Copy each line in the data that includes the word "color".

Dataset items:
'''

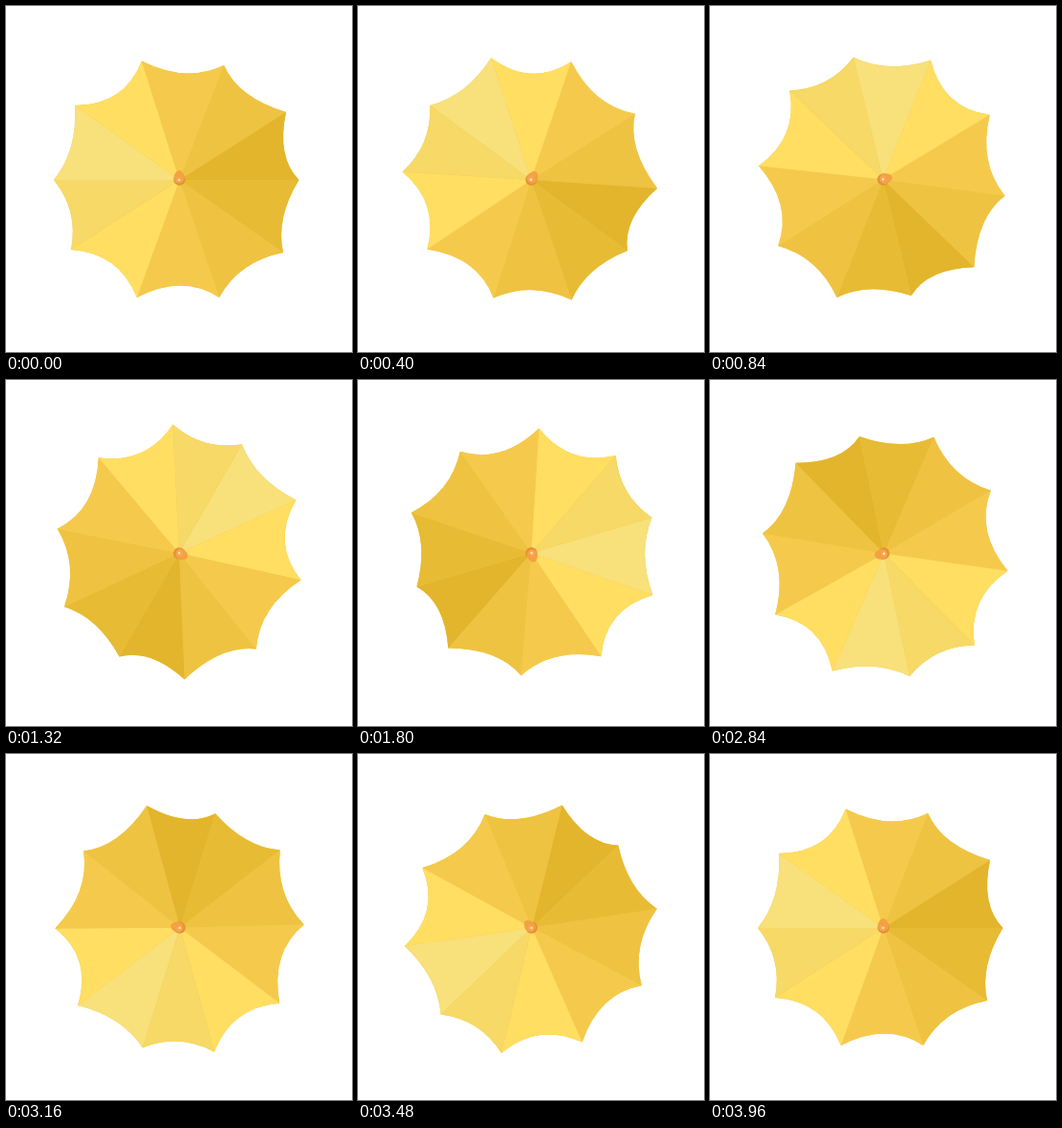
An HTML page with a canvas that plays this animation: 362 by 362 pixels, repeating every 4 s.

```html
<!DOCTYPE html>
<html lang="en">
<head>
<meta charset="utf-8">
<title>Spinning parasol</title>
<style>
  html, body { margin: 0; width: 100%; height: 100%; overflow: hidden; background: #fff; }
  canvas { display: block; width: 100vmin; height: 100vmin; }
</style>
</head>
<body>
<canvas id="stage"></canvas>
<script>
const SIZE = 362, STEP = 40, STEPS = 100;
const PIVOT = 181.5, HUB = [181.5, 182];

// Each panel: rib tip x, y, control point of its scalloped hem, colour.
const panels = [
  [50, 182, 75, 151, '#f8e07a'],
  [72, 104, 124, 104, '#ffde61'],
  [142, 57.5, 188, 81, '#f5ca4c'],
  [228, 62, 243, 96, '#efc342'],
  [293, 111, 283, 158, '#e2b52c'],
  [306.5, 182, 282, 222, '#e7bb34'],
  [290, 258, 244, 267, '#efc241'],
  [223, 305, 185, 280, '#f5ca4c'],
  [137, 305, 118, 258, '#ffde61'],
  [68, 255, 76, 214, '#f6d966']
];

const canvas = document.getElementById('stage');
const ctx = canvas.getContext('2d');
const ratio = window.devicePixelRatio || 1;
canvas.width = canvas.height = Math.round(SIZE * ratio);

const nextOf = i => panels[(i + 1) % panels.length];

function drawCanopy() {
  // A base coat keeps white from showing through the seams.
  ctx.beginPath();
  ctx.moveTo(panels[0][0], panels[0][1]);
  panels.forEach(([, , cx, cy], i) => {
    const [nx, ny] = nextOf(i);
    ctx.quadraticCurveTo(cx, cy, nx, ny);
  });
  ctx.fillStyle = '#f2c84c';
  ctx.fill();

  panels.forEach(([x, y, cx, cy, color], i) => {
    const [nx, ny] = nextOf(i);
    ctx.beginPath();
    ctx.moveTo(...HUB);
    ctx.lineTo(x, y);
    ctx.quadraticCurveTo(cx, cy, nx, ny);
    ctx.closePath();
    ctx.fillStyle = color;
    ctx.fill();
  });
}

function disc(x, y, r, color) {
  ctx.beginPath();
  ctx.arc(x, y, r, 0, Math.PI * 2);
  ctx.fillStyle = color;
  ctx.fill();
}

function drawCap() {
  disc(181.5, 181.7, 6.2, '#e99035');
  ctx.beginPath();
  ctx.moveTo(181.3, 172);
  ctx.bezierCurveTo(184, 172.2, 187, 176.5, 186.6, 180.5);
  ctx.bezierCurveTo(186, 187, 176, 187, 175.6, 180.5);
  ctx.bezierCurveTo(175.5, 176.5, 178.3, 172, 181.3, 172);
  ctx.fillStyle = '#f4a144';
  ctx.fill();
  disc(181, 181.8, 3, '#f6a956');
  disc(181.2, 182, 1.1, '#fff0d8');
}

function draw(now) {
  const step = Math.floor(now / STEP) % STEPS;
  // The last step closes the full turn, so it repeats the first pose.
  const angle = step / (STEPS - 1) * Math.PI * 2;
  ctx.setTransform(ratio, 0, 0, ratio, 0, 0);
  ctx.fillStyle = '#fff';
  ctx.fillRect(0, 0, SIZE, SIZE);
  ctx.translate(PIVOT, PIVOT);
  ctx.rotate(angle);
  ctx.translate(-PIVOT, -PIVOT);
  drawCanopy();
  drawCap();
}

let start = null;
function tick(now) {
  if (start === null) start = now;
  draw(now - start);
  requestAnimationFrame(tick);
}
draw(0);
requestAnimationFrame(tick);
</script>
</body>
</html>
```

'''

Your response:
  panels.forEach(([x, y, cx, cy, color], i) => {
    ctx.fillStyle = color;
function disc(x, y, r, color) {
  ctx.fillStyle = color;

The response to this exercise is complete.